The sooner you are able to accept that you will mess this mom-thing up in one way or another, the sooner you will be able to start receiving hope and healing in your experience of motherhood. You will not get it right every time. Until you accept that foundational truth, you will constantly be holding on, trying to hold everything together, wrought with stress over the very reality of motherhood.
Next, as you accept the reality of your own error in motherhood, you will feel awful after you start to see those failures. Pit-in-your-stomach awful. You will cry. You will ache over the places you’ve already messed up. You will feel heartbreak over the ways you have let your children down or hurt them. These feelings are almost paralyzing at times. But they are not meant to be the end. These feelings are actually helpful and pave the way for hope and healing.*
Once you’ve seen some of your failures, you typically make one of three choices in response to your failures in motherhood (or really in any other area of your life!). Only one of these responses is actually helpful and healing, the others are simply painful and even counter-productive if not downright destructive. What follows is a summary of the three most common responses to failure, with one of them offering hope:
Justify – The most common way we respond to our own failures is to justify why we did what we did. To make it look right even if it was wrong. We try to convince ourselves, others, and even God why what we did wasn’t wrong…or at least not that wrong. While totally anti-hope and anti-healing, we usually think this approach will make us feel better. At least we won’t feel like we did anything wrong. But there can never be hope or healing in this response because our denial of failure means that there is “nothing” to heal. In the parent/child relationship, this can be the most destructive approach to our failures toward our children. It does not allow for any healing or hope of change in us or for our children.
Wallow – The next most common response to our failures is to simply feel the weight of what we’ve done wrong and allow ourselves to wallow in that sadness and guilt. Never actually seeking healing, we think somehow that by staying in a miserable, depressed reality over our wrongness will at least offer some penance for the failure. But there is no healing here either, only guilt. Shame and guilt. Regret. Not hope. Not healing. In the parent/child relationship, this just keeps you (and your child) circling the same pain over and over and over again, never healing, never being free, just held in the grip of regret.

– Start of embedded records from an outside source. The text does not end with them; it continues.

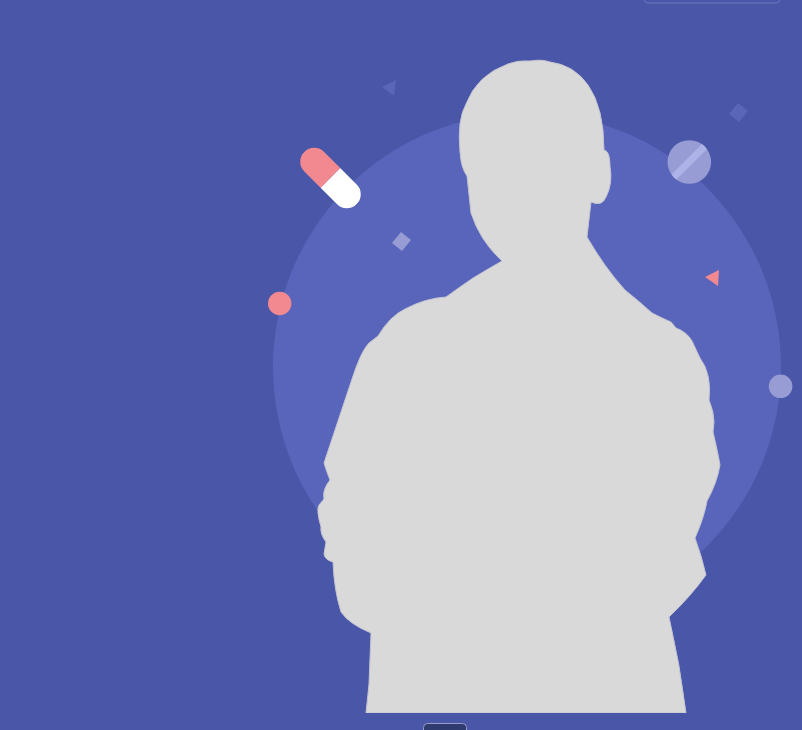
<!DOCTYPE html>
<html lang="en">
<head>
<meta charset="utf-8">
<title>Hero with portrait and pills</title>
<style>
:root {
  --indigo: #4a56a8;
  --indigo-disc: #5965ba;
  --indigo-soft: #5a66b8;
  --lavender: #979dd4;
  --lavender-light: #adb3e6;
  --coral: #f38990;
  --white: #ffffff;
  --portrait: #d9d9d9;
  --portrait-edge: #c3c4d2;
  --outline: #6f79bd;
  --tab: #2f3a6e;
  --tab-outline: #959cc8;
}
html, body { margin: 0; height: 100%; overflow: hidden; background: var(--indigo); }
.hero { position: relative; width: 802px; height: 730px; overflow: hidden; background: var(--indigo); }
.hero svg { display: block; width: 802px; height: 730px; }
.disc { fill: var(--indigo-disc); }
.soft { fill: var(--indigo-soft); }
.lavender { fill: var(--lavender); }
.score { stroke: var(--lavender-light); stroke-width: 7; }
.coral { fill: var(--coral); }
.white { fill: var(--white); }
.portrait { fill: var(--portrait); stroke: var(--portrait-edge); stroke-width: 1; stroke-linejoin: round; }
.button-edge { fill: none; stroke: var(--outline); }
.tab { fill: var(--tab); stroke: var(--tab-outline); }
</style>
</head>
<body>
<main class="hero">
<svg viewBox="0 0 802 730" xmlns="http://www.w3.org/2000/svg">
  <defs>
    <clipPath id="tablet-clip"><circle cx="689.3" cy="162" r="21.8"/></clipPath>
    <clipPath id="capsule-clip"><rect x="-37" y="-14" width="74" height="28" rx="14"/></clipPath>
  </defs>

  <circle class="disc" cx="527" cy="367" r="254"/>

  <g id="confetti">
    <polygon class="soft" points="382,87 396,80 394,96"/>
    <polygon class="soft" points="738,103 748,111 739,122 729,114"/>
    <polygon class="lavender" points="401,232 411,240 402,251 392,243"/>
    <polygon class="coral" points="705,277 719,270 718,286"/>
    <circle class="coral" cx="279.7" cy="303.5" r="11.7"/>
    <circle class="lavender" cx="780.6" cy="386.3" r="11.8"/>
  </g>

  <g id="tablet">
    <circle class="lavender" cx="689.3" cy="162" r="21.8"/>
    <line class="score" x1="669" y1="182" x2="709" y2="142" clip-path="url(#tablet-clip)"/>
  </g>

  <g id="capsule" transform="translate(330.5 178) rotate(45)" clip-path="url(#capsule-clip)">
    <rect class="coral" x="-37" y="-14" width="37" height="28"/>
    <rect class="white" x="0" y="-14" width="37" height="28"/>
  </g>

  <path id="person" class="portrait" role="img" aria-label="Portrait of a person with folded arms" d="M366 713 L369 684 L371 633 Q349 624 341 612 Q334 590 333 562 Q325 560 324 554 L326 542 Q320 534 321 527 Q316 510 319 505 L324 499 Q322 490 330 480 Q326 470 324 463 L352 379 Q361 351 369 343 L378 336 Q390 316 405 309 Q426 298 446 297 Q472 277 502 261 Q480 241 471 213 L467 176 Q461 168 460 152 Q457 120 466 104 Q477 75 508 64 Q518 60 530 61 Q542 59 550 62 Q574 65 588 85 Q604 108 604 150 Q610 151 610 166 Q613 184 606 197 Q602 207 591 202 L587 237 Q605 268 625 290 Q640 302 652 313 Q664 319 671 322 L676 328 Q687 332 692 341 L700 358 Q712 374 709 400 Q714 412 714 422 L713 432 Q718 453 720 465 Q717 483 707 501 Q704 518 695 538 Q702 557 706 575 Q691 596 669 617 Q680 664 686 713 Z"/>
  <rect x="360" y="713" width="332" height="3" fill="var(--indigo)"/>

  <rect class="button-edge" x="643.5" y="-30" width="137" height="33" rx="5"/>
  <rect class="tab" x="423.5" y="723.5" width="43" height="20" rx="4"/>
</svg>
</main>
</body>
</html>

Repent – The final response, the only one that is truly helpful and healing, is repentance. In repentance, you actually can do something about your failure. You can admit you messed up and you can ask Jesus to heal.* You actually step into a reality greater than the failure…a reality of Divine grace. The Bible says that Godly sorrow leads to repentance.** So, yes, you will feel sad over your failure, but you get to go further than simply wallowing you’re your sadness. You actually get to repent to God (and your child), asking Jesus for healing and transformation, and trusting the Spirit to give you the power to change so that you do not stay stuck in that failure. This is the only response to failure that brings about hope and healing. It is the only response that not only allows you to admit the wrong but also that allows you to “do” something with you did wrong, transferring your mistakes from a physical and emotional reality to a spiritual reality where Jesus can actually triumph over and heal your failures, changing you and setting you free from those failures.
In my next post, I will share more on repentance, adding in some practical “how to’s” for how that might look in motherhood. In the meantime, may I encourage you to embrace the third option of repentance as you encounter your own failures in motherhood.
* 1 John 1:8-10
** 2 Corinthians 7:10